The Mercedes McLaren SLR Stirling Moss has been unleashed in Detroit. The crowning achievement marks the end of this brilliant supercar partnership.
Today marks the end of a long chapter in supercar history. The last car ever to be produced by a cooperative effort between Mercedes-Benz and McLaren, the Mercedes McLaren SLR Stirling Moss was officially unveiled today, providing a bittersweet close to the partnership.
On paper, the fourth SLR production car is simply amazing. It uses a supercharged V8 to get from 0-100 km/h in under 3.5 seconds. With a top speed of 350 km/h (217 mph), the SLR takes complete advantage of its 650 horsepower rating. Built without a windshield, side windows, nor a roof, the driver and passenger are completely unprotected from nature.

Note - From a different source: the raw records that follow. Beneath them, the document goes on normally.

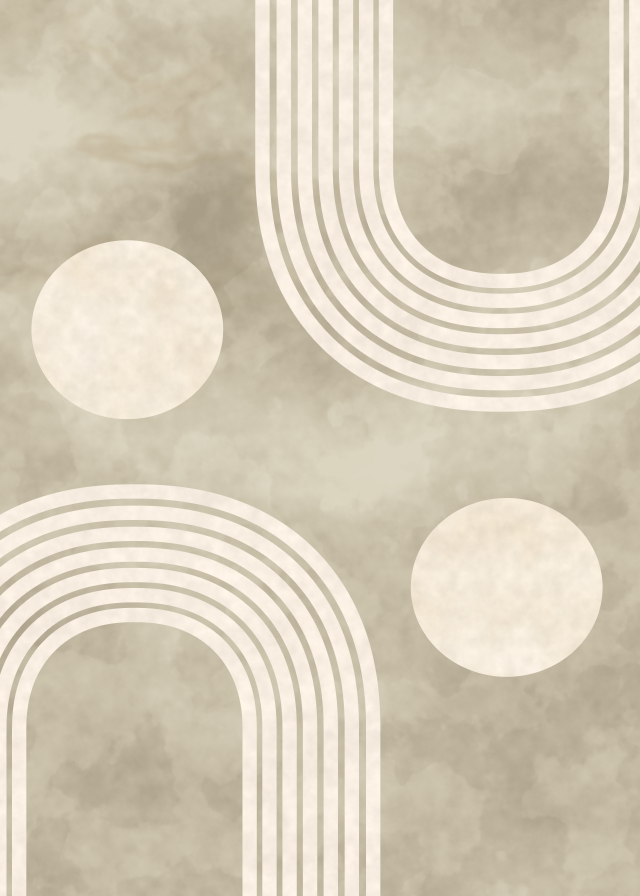
This background is drawn by a Shadertoy shader. Its source:

```glsl
// Two striped arches and two pale discs on weathered, mottled stone.
// Arches are concentric bands of a rounded p-norm distance; the stone and
// the worn paint are layered value noise with broad tonal patches.

const vec3 STONE_DARK  = vec3(0.66, 0.62, 0.53);
const vec3 STONE_MID   = vec3(0.785, 0.748, 0.658);
const vec3 STONE_LIGHT = vec3(0.86, 0.835, 0.755);
const vec3 STONE_WARM  = vec3(0.80, 0.72, 0.58);
const vec3 ARCH_CREAM  = vec3(0.972, 0.932, 0.885);
const vec3 DISC_CREAM  = vec3(0.953, 0.912, 0.843);

const float ARCH_RADIUS = 0.2745;
const float BAND_HALF   = 0.0080;
const float ROUNDNESS   = 2.25;

float hash(vec2 p) {
    vec3 q = fract(p.xyx * vec3(0.1031, 0.1030, 0.0973));
    q += dot(q, q.yzx + 33.33);
    return fract((q.x + q.y) * q.z);
}

float noise(vec2 p) {
    vec2 cell = floor(p), f = fract(p);
    f = f * f * (3.0 - 2.0 * f);
    float low  = mix(hash(cell), hash(cell + vec2(1, 0)), f.x);
    float high = mix(hash(cell + vec2(0, 1)), hash(cell + vec2(1, 1)), f.x);
    return mix(low, high, f.y);
}

float fbm(vec2 p) {
    float sum = 0.0, gain = 0.5;
    for (int i = 0; i < 5; i++) {
        sum += gain * noise(p);
        p = mat2(1.6, 1.2, -1.2, 1.6) * p + 17.3;
        gain *= 0.5;
    }
    return sum;
}

// Soft elliptical patch of tone
float patchTone(vec2 p, vec2 centre, vec2 size) {
    vec2 q = (p - centre) / size;
    return exp(-dot(q, q));
}

// Antialiased fill of a signed distance
float fill(float dist, float pixel) {
    return clamp(0.5 - dist / pixel, 0.0, 1.0);
}

float ellipseDistance(vec2 p, vec2 centre, vec2 radii) {
    vec2 q = (p - centre) / radii;
    float k = length(q);
    return k * (k - 1.0) / max(length(q / radii), 0.001);
}

// Seven bands; facing is 1 for a crown at the top, -1 at the bottom
float archBands(vec2 p, vec2 centre, float facing, float pixel) {
    vec2 q = p - centre;
    q = max(vec2(abs(q.x), q.y * facing), 0.00001);
    vec2 powered = pow(q, vec2(ROUNDNESS));
    float inset = ARCH_RADIUS - pow(powered.x + powered.y, 1.0 / ROUNDNESS);
    float cover = 0.0;
    for (int i = 0; i < 7; i++) {
        float n = float(i);
        float middle = BAND_HALF + 0.0240 * n - 0.00017 * n * n;
        cover = max(cover, fill(abs(inset - middle) - BAND_HALF, pixel));
    }
    return cover;
}

vec3 stone(vec2 p) {
    vec2 warp = vec2(fbm(p * 5.0), fbm(p * 5.0 + 41.0)) - 0.5;
    vec2 drift = p + 0.13 * warp;
    float clouds  = fbm(drift * vec2(5.0, 8.0) + 3.0) - 0.48;
    float mottle  = smoothstep(0.46, 0.54, fbm(p * 18.0 + 9.0)) - 0.5;
    float grain   = fbm(p * 75.0) - 0.48;
    float upper   = patchTone(p, vec2(0.12, 0.82), vec2(0.30, 0.20));
    float veins   = 1.0 - smoothstep(0.0, 0.06, abs(fbm(drift * vec2(4.0, 9.0) + 70.0) - 0.48));

    // Broad lights and shadows
    float tone = clouds * (0.75 + 0.8 * upper) + 0.13 * mottle + 0.30 * grain;
    tone += 0.22 * patchTone(drift, vec2(0.13, 0.86), vec2(0.15, 0.055));
    tone += 0.20 * patchTone(drift, vec2(0.38, 0.51), vec2(0.24, 0.075));
    tone += 0.12 * patchTone(drift, vec2(0.05, 0.53), vec2(0.12, 0.06));
    tone -= 0.25 * patchTone(drift, vec2(0.06, 0.73), vec2(0.13, 0.035));
    tone -= 0.24 * patchTone(drift, vec2(0.31, 0.65), vec2(0.07, 0.07));
    tone -= 0.20 * patchTone(drift, vec2(0.05, 0.93), vec2(0.14, 0.04));
    tone -= 0.10 * patchTone(drift, vec2(0.14, 0.18), vec2(0.13, 0.12));
    tone -= 0.16 * veins * upper;

    vec3 colour = mix(STONE_MID, STONE_LIGHT, clamp(tone * 2.6, 0.0, 1.0));
    colour = mix(colour, STONE_DARK, clamp(-tone * 2.2, 0.0, 1.0));
    return mix(colour, STONE_WARM, 0.22 * veins * upper);
}

void mainImage(out vec4 fragColor, in vec2 fragCoord) {
    float pixel = 1.0 / iResolution.y;
    vec2 p = fragCoord * pixel;
    vec3 colour = stone(p);

    // Worn paint: fine speckle and softer blotches
    float wear = 0.08 * (fbm(p * 95.0) - 0.48);
    float blotch = fbm(p * 22.0 + 5.0) - 0.48;

    vec2 discRadii = vec2(0.107, 0.0998);
    float discs = min(ellipseDistance(p, vec2(0.1421, 0.632), discRadii),
                      ellipseDistance(p, vec2(0.5655, 0.3444), discRadii));
    vec3 discPaint = DISC_CREAM + wear + blotch * vec3(0.05, 0.08, 0.13);
    colour = mix(colour, discPaint, fill(discs, pixel));

    float arches = max(archBands(p, vec2(0.5594, 0.815), -1.0, pixel),
                       archBands(p, vec2(0.150, 0.185), 1.0, pixel));
    colour = mix(colour, ARCH_CREAM + wear + 0.04 * blotch, arches);
    fragColor = vec4(clamp(colour, 0.0, 1.0), 1.0);
}
```
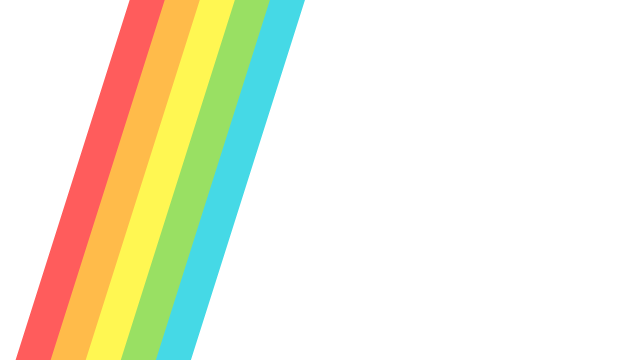
Write a Shadertoy shader that draws this background.

```glsl
// Five slanted rainbow stripes side by side on a white background.

const int STRIPE_COUNT = 5;
const float STRIPE_WIDTH = 0.0974;  // horizontal width, in canvas heights
const float LEFT_EDGE = 0.0433;     // where the band meets the bottom
const float SLANT = 0.3168;         // horizontal shift from bottom to top

const vec3 WHITE  = vec3(1.0);
const vec3 RED    = vec3(1.00, 0.36, 0.36);
const vec3 ORANGE = vec3(1.00, 0.735, 0.29);
const vec3 YELLOW = vec3(1.00, 0.97, 0.32);
const vec3 GREEN  = vec3(0.60, 0.88, 0.39);
const vec3 CYAN   = vec3(0.27, 0.85, 0.90);

// Smooth step across one pixel, centred on the edge
float edgeMask(float distanceToEdge, float pixel) {
    return clamp(distanceToEdge / pixel + 0.5, 0.0, 1.0);
}

// Horizontal position after removing the slant
float unslant(vec2 p, float slant) {
    return p.x - slant * p.y;
}

// Paints each colour from its left edge onward, ending with the background
vec3 stripes(float x, float width, float pixel, vec3 background) {
    vec3 palette[STRIPE_COUNT] = vec3[STRIPE_COUNT](RED, ORANGE, YELLOW, GREEN, CYAN);
    vec3 color = background;
    for (int i = 0; i < STRIPE_COUNT; i++) {
        color = mix(color, palette[i], edgeMask(x - float(i) * width, pixel));
    }
    return mix(color, background, edgeMask(x - float(STRIPE_COUNT) * width, pixel));
}

void mainImage(out vec4 fragColor, in vec2 fragCoord) {
    // Height-based units, origin at the lower left
    vec2 p = fragCoord / iResolution.y;
    float pixel = 1.0 / iResolution.y;

    float across = unslant(p, SLANT) - LEFT_EDGE;
    fragColor = vec4(stripes(across, STRIPE_WIDTH, pixel, WHITE), 1.0);
}
```
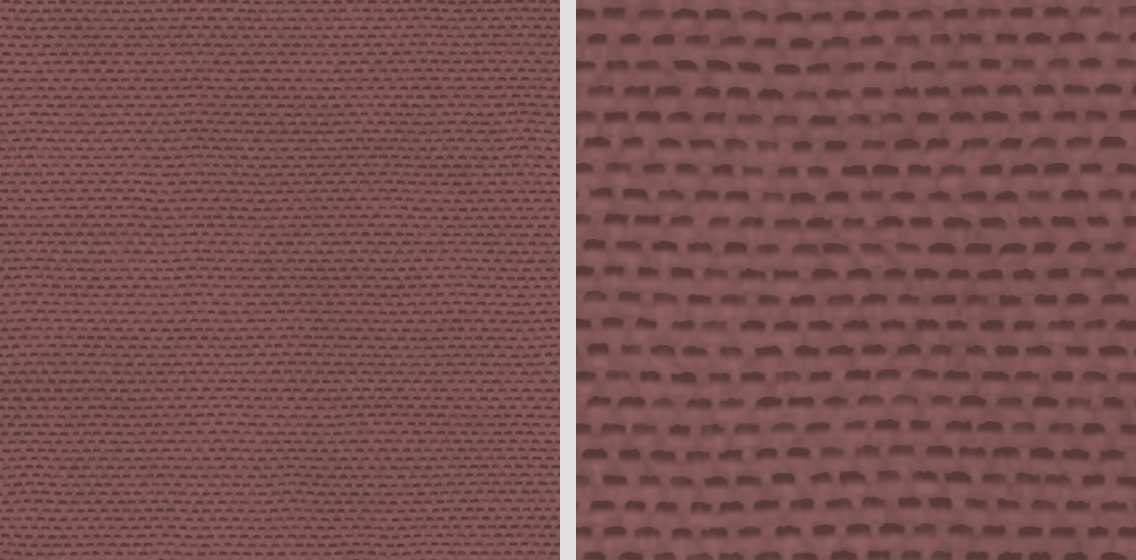
Left: the whole. Right: its middle third, enlarged.
This texture is drawn by a Shadertoy shader. Its source:

```glsl
// Dusty rose canvas cloth: offset rows of plump weave bumps with shadowed gaps.
#define COLS 49.0        // bumps across
#define ROWS 65.0        // thread rows up
#define WOBBLE 0.16      // wander of the threads, in cells
#define GAP_DEPTH 0.72   // darkness of the gaps
#define GAP_WIDTH 0.33   // half width of a gap, in cells
#define FIBRE 0.20       // strength of the fibre grain
#define CLOTH_WEAR 0.10  // broad light and dark drift
#define SHADOW_COLOR vec3(0.345, 0.230, 0.225)
#define LIGHT_COLOR vec3(0.575, 0.388, 0.388)

float hash(vec2 p) {
    vec3 q = fract(vec3(p.xyx) * 0.1031);
    q += dot(q, q.yzx + 33.33);
    return fract((q.x + q.y) * q.z);
}

float noise(vec2 p) {
    vec2 i = floor(p), f = fract(p);
    f = f * f * (3.0 - 2.0 * f);
    return mix(mix(hash(i), hash(i + vec2(1, 0)), f.x),
               mix(hash(i + vec2(0, 1)), hash(i + vec2(1, 1)), f.x), f.y);
}

// Brightness of the weave, 0 in the gaps to 1 on the bumps.
float weave(vec2 uv) {
    vec2 p = uv * vec2(COLS, ROWS);

    // Uneven threads
    p.y += WOBBLE * 2.0 * (noise(p * vec2(0.35, 0.12)) - 0.5);
    p.x += WOBBLE * 2.0 * (noise(p * vec2(0.2, 0.7) + 57.0) - 0.5);

    // Cell of one bump, every other row shifted by half
    float row = floor(p.y);
    float x = p.x + 0.5 * mod(row, 2.0);
    vec2 cell = vec2(floor(x), row);
    vec2 f = vec2(fract(x), fract(p.y)) - 0.5;
    f.x += 0.14 * (hash(cell + 19.0) - 0.5);

    // Gap with an arched, frayed top that fades down into the bump
    float fray = noise(vec2(x * 7.0, row * 3.0 + 11.0)) - 0.5;
    float top = 0.46 - 0.9 * f.x * f.x + 0.12 * fray;
    float halfWidth = GAP_WIDTH * mix(0.85, 1.15, hash(cell + 71.0));
    float sides = 1.0 - smoothstep(halfWidth - 0.07, halfWidth + 0.09, abs(f.x));
    float gap = sides * smoothstep(-0.12, 0.34, f.y)
              * (1.0 - smoothstep(top - 0.06, top + 0.10, f.y));
    gap *= mix(0.65, 1.1, hash(cell));

    // Rounded face of the bump, and the narrow thread between gaps
    float face = 1.0 - smoothstep(0.1, 0.55, length((f + vec2(0.0, 0.2)) * vec2(0.9, 1.3)));
    float bridge = smoothstep(0.3, 0.5, abs(f.x)) * smoothstep(0.0, 0.4, f.y);

    // Fibre streaks, speckle and slow drift
    float grain = noise(p * vec2(6.0, 1.6) + 130.0) + noise(p * vec2(3.0, 4.0) + 210.0) - 1.0;
    float drift = noise(uv * vec2(5.0, 7.0) + 3.0) + 0.6 * noise(p * vec2(0.15, 0.5)) - 0.8;
    return 0.60 + 0.20 * face + 0.13 * bridge - GAP_DEPTH * gap
         + FIBRE * grain + CLOTH_WEAR * drift;
}

void mainImage(out vec4 fragColor, in vec2 fragCoord) {
    // Four samples per pixel smooth the fine detail
    float shade = 0.0;
    for (int i = 0; i < 4; i++) {
        vec2 offset = vec2(i & 1, i >> 1) * 0.5 - 0.25;
        shade += 0.25 * weave((fragCoord + offset) / iResolution.xy);
    }
    fragColor = vec4(mix(SHADOW_COLOR, LIGHT_COLOR, clamp(shade, 0.0, 1.1)), 1.0);
}
```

Although a frightening thought, this can only enhance the excitement felt from driving this car.
It was in 1955 Mercedes-Benz driver Stirling Moss took the 300 SLR to successive victories in the Mille Miglia, the Eifel race, Targa Florio, and the Tourist Trophy. Moss' Mille Miglia victory still stands today at a record ten hours, seven minutes, and 48 seconds. This is why the latest reincarnation of the legendary SLR bears the name "Stirling Moss".
Mercedes intended to keep the Silver Arrow concept rolling along with the SLR Stirling Moss, by giving the car an incredibly long hood, with a small rear. The hood is meant to be integrated with the interior to make the car look even longer than it is. Intricately detailed wing and black grilles on the side and hood are in keeping with SLR tradition. The interior is composed of a combination of carbon fibre trim, aluminum, and leather. An aluminum plaque surrounds the shift lever, embossed with Stirling Moss' signature.
Instead of a windscreen, air deflectors are utilitzed. Roll bars are built into the two scoops rising over the seats. To keep weight down, the entire body is made from carbon fibre. The owner of the vehicle can close off the vehicle with two carbon-fibre tonneau covers, carried in the trunk.
Mercedes/McLaren claim the car generates plenty of downforce, but the driver also has access to a semi-manual airbrake just in case. When the car is traveling over 120 km/h (75 mph) and the driver hits the brakes, the airbrake raises automatically.
Limited to just 75 units, the €750,000 Mercedes McLaren SLR Stirling Moss begins production in June. Only current SLR customers will get the opportunity to purchase the new vehicle.